When the results came back, we learned that we had “positive results” for chlorpyrifos. And this was certainly one of those times where “positive” did not mean “good.” Neither of these readings were taken at a time when one of the fields adjacent to our farm was applying pesticides. Instead, both readings came at a time when the target field was at least a half-mile away.
It was at this moment I learned something else. Chlorpyrifos drifts from its target application easily and well. Particle drift of pesticides occurs during the spray, or application, process. Smaller particles of the pesticide can be carried by the wind to locations outside of the intended spray zone. Some pesticides are more prone to drift than others, and chlropyrifos is among those that drift easily.
TWA – Time Weighted Average; REL – Reference Exposure Level
As I reviewed our test results, I was astonished to learn that one set of positive readings was the result of an application that was over a half-mile away and, while the wind was coming our way, the wind speed did not exceed five miles an hour.
I started to ask myself how much exposure people like Tammy, my partner, and I have had to chlorpyrifos over the years? How much did we inadvertently allow our farmworkers, often college or high school students – somebody’s children – to be exposed to these chemicals? And what about the neighbors’ children? Clearly chlorpyrifos travels through the air and is finding its way into our bodies. And we knew its use was, and still is, ubiquitous in our state.
EPA needs to affirm and complete the chlorpyrifos ban
I realize that it is often difficult for people to fully appreciate and understand the dangers chlorpyrifos poses to those who are regularly exposed to it – until they or someone they care for experiences it for themselves. I am ashamed to admit that I was among those people. But now I have had some of my own experiences and I believe it is important to share them with you – hoping you will understand without going through this process of discovery by exposure.
This is why it is important for the EPA to re-establish the chlorpyrifos ban on food and feed products. But, that, by itself, isn’t the whole story. The food ban does not impact corn crops for ethanol, or row crops used for seed production. It does not remove its availability for ornamental plants or roadside applications. This is why I believe the EPA should go further and simply ban its use entirely.
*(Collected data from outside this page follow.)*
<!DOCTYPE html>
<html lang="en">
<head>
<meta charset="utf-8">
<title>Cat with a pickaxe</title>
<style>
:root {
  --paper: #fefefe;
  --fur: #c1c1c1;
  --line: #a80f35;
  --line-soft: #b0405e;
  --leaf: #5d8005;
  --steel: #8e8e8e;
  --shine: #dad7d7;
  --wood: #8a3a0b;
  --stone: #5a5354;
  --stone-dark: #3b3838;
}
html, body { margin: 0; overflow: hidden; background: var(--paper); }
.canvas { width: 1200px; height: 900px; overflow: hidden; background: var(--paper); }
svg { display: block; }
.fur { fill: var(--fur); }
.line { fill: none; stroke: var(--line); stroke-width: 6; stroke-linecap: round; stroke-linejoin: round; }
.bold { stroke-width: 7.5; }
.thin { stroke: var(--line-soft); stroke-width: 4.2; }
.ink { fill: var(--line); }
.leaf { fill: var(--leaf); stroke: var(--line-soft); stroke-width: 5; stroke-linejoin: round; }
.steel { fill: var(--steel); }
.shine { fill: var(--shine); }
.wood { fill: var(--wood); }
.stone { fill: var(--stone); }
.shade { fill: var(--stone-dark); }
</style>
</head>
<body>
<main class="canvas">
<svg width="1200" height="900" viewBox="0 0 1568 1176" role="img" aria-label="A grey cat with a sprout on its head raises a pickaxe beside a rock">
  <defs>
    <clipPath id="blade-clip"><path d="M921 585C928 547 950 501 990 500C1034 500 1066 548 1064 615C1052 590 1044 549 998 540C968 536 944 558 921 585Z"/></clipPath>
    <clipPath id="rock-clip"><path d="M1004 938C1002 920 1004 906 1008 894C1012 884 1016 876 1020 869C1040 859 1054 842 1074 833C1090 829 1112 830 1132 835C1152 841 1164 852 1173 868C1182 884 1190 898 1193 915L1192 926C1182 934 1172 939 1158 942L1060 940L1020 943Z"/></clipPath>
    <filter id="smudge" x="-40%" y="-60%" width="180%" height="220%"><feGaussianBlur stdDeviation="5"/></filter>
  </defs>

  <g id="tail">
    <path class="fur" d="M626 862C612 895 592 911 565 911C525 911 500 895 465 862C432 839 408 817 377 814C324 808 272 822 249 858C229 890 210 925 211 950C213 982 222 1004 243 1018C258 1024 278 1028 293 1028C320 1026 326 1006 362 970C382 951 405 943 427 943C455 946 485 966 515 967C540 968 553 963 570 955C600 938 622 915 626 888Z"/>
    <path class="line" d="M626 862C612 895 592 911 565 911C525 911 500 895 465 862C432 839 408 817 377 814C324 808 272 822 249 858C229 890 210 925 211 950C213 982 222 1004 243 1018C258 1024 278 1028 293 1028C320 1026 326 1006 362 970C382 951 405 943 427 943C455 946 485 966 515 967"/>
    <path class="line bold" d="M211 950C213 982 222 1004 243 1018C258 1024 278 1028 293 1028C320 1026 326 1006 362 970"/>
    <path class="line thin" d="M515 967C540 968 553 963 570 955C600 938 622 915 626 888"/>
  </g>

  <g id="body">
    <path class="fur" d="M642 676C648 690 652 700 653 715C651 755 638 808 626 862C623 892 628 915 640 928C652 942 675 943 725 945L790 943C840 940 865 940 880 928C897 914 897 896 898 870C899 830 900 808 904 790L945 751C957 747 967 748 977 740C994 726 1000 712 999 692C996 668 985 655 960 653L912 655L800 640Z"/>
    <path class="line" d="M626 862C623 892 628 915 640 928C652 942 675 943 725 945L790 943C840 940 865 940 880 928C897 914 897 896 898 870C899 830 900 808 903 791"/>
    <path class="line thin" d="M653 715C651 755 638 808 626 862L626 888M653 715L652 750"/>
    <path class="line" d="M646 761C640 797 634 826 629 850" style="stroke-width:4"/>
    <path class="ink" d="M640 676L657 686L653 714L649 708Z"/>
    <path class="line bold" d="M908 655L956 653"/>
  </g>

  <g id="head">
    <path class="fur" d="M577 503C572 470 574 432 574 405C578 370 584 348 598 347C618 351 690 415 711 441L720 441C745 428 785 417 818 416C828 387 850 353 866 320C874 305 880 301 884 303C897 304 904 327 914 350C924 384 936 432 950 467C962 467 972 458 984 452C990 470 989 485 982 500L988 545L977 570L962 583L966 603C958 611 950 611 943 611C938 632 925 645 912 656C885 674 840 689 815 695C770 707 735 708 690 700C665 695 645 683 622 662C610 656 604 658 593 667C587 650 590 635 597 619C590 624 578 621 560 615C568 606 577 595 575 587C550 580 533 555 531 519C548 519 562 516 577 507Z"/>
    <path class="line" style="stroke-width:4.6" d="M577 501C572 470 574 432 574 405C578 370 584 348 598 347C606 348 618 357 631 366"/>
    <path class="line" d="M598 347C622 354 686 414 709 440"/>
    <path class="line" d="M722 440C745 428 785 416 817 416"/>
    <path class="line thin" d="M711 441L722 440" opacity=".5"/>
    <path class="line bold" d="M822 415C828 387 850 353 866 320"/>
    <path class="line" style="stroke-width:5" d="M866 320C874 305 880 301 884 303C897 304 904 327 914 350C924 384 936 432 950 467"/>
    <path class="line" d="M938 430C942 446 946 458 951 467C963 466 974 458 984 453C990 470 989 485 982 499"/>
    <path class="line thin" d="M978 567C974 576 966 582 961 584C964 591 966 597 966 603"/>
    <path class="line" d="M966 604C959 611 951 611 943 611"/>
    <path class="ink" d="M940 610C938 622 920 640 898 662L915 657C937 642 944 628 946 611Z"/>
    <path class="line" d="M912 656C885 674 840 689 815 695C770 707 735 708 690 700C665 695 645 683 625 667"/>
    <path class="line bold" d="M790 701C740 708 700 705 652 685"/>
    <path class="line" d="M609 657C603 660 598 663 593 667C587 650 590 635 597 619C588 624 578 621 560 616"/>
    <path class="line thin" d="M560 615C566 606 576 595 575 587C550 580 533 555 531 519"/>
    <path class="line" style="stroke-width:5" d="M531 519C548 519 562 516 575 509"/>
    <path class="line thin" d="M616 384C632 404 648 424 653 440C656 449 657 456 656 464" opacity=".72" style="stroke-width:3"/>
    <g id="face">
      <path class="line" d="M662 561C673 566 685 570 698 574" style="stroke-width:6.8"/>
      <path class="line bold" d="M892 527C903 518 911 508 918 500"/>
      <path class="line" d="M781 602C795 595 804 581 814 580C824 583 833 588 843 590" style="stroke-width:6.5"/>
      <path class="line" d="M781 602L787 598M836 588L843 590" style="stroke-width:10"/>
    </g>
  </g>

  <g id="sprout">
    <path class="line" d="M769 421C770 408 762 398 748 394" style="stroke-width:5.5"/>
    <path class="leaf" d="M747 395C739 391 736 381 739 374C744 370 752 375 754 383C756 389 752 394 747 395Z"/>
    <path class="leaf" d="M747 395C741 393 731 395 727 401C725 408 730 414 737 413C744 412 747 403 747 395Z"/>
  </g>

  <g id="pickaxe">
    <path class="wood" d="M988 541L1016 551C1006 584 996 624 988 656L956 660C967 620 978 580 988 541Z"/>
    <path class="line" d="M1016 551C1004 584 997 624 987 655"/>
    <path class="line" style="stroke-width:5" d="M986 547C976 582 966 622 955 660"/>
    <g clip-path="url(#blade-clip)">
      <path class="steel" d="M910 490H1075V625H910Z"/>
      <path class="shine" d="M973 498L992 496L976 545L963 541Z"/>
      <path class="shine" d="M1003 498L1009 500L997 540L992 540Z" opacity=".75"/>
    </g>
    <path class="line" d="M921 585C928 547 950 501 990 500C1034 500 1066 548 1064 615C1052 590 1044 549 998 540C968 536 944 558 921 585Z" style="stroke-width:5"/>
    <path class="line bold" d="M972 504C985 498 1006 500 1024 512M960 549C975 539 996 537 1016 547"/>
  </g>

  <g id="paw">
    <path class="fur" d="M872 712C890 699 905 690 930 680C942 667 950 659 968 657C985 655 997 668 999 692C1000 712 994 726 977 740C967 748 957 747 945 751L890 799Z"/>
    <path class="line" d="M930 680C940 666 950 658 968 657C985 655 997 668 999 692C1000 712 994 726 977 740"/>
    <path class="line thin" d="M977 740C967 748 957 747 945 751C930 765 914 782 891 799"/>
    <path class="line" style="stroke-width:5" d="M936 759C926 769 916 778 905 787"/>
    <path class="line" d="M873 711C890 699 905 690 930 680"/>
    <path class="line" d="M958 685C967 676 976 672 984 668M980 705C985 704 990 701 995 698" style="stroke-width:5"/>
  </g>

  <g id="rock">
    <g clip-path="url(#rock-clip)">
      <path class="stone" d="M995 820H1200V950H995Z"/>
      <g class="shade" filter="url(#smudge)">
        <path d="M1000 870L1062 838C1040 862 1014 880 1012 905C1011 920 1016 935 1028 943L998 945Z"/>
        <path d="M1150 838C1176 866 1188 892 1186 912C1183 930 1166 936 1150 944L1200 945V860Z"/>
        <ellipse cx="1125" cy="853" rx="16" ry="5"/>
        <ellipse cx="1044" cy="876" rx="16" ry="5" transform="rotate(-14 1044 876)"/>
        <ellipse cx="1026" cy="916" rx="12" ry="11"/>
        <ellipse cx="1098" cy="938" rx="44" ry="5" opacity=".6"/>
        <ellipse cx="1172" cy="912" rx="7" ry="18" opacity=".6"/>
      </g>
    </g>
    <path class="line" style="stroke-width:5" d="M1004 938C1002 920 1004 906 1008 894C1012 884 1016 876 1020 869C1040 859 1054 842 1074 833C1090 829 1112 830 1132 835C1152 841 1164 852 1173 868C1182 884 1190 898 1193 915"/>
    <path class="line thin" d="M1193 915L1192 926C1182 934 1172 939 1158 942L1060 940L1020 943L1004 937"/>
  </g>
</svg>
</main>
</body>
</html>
It’s for the good of farmworkers who spend their days outdoors and in harm’s way. It’s for the children in communities who play next door to fields that receive regular applications of this chemical. It’s for you and me, because we don’t need persistent doses of this dangerous pesticide in our lives any longer.